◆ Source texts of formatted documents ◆
[Start of Attachment]

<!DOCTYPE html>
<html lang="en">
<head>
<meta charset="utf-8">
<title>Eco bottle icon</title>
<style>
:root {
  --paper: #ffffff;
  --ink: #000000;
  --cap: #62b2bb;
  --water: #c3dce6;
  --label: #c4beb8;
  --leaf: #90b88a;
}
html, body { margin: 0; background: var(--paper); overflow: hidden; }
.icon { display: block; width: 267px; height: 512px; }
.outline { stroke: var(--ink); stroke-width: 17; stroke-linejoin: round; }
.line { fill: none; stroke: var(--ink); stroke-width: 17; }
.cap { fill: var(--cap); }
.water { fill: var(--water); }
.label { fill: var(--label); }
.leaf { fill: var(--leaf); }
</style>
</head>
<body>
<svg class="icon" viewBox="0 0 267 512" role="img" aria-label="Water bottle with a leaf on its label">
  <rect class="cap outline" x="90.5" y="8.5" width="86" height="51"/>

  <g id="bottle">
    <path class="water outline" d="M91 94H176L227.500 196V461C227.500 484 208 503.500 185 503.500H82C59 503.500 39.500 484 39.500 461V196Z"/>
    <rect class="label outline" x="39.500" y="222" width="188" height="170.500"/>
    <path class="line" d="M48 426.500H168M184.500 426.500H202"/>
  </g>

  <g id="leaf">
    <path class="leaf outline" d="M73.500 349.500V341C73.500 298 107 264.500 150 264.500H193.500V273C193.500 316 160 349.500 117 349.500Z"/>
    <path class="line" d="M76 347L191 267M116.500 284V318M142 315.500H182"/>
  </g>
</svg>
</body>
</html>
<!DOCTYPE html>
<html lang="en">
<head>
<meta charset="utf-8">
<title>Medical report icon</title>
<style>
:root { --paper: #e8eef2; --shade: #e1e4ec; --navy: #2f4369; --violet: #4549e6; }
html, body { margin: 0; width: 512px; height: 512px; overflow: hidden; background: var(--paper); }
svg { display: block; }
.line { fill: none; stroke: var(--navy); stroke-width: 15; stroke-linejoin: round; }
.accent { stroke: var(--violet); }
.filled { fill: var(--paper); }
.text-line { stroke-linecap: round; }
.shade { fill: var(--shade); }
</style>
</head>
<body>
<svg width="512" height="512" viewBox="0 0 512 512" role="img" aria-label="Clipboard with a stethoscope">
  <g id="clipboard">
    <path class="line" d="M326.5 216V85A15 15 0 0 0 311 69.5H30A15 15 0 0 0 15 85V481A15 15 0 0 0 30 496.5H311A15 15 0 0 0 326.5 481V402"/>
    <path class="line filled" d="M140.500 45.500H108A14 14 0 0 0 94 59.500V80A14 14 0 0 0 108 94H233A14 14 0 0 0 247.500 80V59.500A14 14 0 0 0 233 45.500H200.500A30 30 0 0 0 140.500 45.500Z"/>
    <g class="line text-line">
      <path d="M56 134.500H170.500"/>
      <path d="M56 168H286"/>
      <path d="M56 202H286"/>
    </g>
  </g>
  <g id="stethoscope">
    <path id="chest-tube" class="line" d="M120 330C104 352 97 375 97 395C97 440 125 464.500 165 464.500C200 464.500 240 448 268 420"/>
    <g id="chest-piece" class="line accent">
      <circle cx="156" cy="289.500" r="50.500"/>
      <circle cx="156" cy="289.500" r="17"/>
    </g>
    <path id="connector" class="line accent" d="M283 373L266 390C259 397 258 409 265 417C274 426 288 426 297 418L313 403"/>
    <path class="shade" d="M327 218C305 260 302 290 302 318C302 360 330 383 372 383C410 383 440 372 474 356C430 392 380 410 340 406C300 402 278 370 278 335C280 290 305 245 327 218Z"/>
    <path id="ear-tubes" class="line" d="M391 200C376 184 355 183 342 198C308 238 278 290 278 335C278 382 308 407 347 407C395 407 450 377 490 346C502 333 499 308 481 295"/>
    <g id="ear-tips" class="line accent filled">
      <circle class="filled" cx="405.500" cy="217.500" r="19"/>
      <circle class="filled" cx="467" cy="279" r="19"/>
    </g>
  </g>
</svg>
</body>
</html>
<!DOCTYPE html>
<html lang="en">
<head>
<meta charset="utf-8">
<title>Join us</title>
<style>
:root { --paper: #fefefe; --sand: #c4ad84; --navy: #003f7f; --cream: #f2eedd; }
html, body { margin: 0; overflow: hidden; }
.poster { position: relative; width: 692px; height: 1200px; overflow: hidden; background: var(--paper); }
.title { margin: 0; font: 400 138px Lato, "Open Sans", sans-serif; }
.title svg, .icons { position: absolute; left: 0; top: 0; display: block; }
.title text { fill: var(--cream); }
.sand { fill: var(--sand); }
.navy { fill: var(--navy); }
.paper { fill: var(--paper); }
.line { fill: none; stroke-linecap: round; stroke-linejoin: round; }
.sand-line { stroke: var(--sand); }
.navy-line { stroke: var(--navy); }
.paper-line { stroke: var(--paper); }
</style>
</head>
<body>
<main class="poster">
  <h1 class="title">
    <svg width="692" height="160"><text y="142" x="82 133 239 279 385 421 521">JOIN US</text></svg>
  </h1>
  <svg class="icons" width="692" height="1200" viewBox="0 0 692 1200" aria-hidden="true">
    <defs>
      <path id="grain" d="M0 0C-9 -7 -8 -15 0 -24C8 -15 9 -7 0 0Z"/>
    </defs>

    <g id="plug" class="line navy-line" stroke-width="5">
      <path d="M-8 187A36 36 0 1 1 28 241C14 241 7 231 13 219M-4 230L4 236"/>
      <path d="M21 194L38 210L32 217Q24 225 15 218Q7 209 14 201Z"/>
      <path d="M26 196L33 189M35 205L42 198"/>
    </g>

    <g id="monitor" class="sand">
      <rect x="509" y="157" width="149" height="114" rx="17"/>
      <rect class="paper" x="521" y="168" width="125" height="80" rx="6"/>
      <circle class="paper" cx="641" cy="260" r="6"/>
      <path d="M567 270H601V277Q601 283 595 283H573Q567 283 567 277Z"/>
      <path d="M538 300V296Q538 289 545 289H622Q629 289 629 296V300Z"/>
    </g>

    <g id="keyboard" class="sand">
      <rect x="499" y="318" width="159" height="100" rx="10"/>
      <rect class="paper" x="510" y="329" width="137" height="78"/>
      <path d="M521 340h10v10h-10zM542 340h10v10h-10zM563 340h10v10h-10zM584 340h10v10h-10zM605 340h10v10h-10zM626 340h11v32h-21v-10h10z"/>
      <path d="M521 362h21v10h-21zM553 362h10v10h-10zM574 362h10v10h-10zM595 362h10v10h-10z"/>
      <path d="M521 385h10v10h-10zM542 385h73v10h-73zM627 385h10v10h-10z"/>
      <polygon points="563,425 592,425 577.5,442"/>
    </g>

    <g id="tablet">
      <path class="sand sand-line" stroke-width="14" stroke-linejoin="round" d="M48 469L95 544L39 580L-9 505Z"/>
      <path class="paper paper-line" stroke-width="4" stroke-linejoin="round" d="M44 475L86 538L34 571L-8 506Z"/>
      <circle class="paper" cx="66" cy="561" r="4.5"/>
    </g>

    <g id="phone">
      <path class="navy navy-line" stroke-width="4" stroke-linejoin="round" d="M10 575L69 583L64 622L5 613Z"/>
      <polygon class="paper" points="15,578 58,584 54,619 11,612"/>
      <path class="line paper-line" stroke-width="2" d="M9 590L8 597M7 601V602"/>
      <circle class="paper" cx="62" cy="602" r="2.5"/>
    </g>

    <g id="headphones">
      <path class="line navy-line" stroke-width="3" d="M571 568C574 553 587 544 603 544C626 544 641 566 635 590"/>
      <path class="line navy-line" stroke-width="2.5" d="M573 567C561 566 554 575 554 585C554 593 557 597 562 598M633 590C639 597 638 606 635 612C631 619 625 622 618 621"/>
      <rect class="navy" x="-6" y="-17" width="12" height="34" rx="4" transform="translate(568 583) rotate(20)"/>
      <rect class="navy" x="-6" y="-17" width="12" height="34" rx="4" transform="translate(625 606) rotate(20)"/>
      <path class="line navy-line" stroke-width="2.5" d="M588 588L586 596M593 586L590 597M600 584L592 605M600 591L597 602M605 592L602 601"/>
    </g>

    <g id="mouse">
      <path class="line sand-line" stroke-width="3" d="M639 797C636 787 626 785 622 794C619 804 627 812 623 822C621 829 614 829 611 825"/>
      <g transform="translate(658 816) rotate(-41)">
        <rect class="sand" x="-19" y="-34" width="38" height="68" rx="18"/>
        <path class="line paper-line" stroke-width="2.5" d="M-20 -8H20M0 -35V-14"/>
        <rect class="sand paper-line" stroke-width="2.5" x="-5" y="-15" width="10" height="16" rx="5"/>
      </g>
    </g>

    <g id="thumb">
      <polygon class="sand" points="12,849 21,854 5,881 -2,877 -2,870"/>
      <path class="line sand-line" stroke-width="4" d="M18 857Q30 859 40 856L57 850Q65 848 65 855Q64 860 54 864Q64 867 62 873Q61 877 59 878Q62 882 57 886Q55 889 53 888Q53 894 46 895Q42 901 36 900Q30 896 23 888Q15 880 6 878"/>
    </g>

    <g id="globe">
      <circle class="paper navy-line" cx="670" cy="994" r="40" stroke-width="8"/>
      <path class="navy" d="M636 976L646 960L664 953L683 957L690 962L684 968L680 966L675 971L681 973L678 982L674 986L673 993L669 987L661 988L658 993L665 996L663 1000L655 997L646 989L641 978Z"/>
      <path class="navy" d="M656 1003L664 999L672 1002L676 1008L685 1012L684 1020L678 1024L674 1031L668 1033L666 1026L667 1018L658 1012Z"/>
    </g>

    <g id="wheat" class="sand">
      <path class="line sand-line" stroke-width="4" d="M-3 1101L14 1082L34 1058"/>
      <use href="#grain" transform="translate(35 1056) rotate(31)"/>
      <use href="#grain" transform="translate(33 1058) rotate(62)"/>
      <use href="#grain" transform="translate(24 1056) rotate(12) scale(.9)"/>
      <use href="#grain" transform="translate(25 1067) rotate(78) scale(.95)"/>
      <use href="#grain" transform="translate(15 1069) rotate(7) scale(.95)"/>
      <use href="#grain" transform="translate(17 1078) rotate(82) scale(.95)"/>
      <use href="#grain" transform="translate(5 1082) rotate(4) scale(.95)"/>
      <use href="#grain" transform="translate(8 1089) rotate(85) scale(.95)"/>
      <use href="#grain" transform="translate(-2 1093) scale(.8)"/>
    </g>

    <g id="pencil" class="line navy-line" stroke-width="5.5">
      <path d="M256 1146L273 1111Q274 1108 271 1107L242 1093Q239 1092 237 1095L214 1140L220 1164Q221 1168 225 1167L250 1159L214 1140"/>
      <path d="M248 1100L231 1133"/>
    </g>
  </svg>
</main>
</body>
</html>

[End of Attachment]

Beginning at the top of the entries above, output each line exactly, and end with the line in which "block; width: 267px;" appears.

◆ Completed exercise ◆
<!DOCTYPE html>
<html lang="en">
<head>
<meta charset="utf-8">
<title>Eco bottle icon</title>
<style>
:root {
  --paper: #ffffff;
  --ink: #000000;
  --cap: #62b2bb;
  --water: #c3dce6;
  --label: #c4beb8;
  --leaf: #90b88a;
}
html, body { margin: 0; background: var(--paper); overflow: hidden; }
.icon { display: block; width: 267px; height: 512px; }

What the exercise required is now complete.